*Action item*: Scan the entries below for the word "frequency" and copy every line in which it occurs.
----
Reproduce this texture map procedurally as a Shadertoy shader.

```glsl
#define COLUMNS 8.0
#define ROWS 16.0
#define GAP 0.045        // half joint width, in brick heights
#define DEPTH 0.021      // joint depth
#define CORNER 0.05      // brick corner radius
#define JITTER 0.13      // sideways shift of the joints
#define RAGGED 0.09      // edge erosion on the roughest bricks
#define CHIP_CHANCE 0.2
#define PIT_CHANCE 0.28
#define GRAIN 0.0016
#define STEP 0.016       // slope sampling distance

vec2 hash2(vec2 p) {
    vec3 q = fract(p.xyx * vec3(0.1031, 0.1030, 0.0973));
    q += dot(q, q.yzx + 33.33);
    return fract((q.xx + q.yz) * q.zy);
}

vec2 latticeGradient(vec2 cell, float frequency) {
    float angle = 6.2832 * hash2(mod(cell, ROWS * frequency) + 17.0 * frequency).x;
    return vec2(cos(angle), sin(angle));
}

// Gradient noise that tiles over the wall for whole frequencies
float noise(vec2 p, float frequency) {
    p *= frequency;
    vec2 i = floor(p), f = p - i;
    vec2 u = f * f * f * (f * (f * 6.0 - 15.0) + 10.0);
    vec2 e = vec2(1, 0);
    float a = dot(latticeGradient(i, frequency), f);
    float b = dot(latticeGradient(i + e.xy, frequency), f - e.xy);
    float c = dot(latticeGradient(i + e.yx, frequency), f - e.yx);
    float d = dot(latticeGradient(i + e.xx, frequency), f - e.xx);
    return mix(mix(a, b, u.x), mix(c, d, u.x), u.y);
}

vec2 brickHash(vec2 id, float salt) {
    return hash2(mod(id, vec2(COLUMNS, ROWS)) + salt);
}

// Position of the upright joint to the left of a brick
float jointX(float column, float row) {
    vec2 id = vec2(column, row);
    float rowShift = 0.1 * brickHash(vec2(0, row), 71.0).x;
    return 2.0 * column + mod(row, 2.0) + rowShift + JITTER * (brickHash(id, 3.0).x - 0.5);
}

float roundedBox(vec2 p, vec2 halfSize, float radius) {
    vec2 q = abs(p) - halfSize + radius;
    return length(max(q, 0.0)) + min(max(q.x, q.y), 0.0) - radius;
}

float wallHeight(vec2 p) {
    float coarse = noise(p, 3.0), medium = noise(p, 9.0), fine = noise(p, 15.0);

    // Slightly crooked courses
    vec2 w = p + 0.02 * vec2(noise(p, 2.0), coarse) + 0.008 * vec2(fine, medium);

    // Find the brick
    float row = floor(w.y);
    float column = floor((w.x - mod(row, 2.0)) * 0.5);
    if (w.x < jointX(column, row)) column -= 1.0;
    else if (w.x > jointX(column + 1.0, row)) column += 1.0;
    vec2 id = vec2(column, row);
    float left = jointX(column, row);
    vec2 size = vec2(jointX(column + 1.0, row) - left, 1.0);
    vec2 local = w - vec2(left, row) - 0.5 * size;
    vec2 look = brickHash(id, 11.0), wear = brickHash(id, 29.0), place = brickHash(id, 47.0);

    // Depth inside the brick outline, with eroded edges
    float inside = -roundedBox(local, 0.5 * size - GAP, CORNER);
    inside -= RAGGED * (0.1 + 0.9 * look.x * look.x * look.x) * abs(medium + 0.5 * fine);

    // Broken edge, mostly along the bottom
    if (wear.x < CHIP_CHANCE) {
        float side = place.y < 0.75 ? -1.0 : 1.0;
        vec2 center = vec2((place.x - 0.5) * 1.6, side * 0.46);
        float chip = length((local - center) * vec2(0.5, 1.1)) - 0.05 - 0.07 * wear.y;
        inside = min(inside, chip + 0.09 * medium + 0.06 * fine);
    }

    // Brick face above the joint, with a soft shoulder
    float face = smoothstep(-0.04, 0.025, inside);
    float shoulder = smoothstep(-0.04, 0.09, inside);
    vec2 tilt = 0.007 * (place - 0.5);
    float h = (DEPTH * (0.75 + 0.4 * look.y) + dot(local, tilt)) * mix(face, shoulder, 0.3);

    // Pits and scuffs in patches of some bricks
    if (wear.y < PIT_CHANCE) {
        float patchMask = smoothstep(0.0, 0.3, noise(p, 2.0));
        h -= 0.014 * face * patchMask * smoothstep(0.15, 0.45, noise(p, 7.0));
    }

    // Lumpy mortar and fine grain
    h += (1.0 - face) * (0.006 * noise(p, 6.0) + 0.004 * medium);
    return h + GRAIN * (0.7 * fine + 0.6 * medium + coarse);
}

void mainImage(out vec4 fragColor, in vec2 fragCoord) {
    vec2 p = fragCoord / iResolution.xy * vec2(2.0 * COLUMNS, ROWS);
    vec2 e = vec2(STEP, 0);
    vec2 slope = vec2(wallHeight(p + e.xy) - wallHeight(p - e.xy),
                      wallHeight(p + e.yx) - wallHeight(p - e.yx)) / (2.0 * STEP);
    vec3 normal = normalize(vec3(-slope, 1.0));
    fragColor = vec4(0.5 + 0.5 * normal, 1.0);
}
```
----
*Answer for the task*:
vec2 latticeGradient(vec2 cell, float frequency) {
    float angle = 6.2832 * hash2(mod(cell, ROWS * frequency) + 17.0 * frequency).x;
float noise(vec2 p, float frequency) {
    p *= frequency;
    float a = dot(latticeGradient(i, frequency), f);
    float b = dot(latticeGradient(i + e.xy, frequency), f - e.xy);
    float c = dot(latticeGradient(i + e.yx, frequency), f - e.yx);
    float d = dot(latticeGradient(i + e.xx, frequency), f - e.xx);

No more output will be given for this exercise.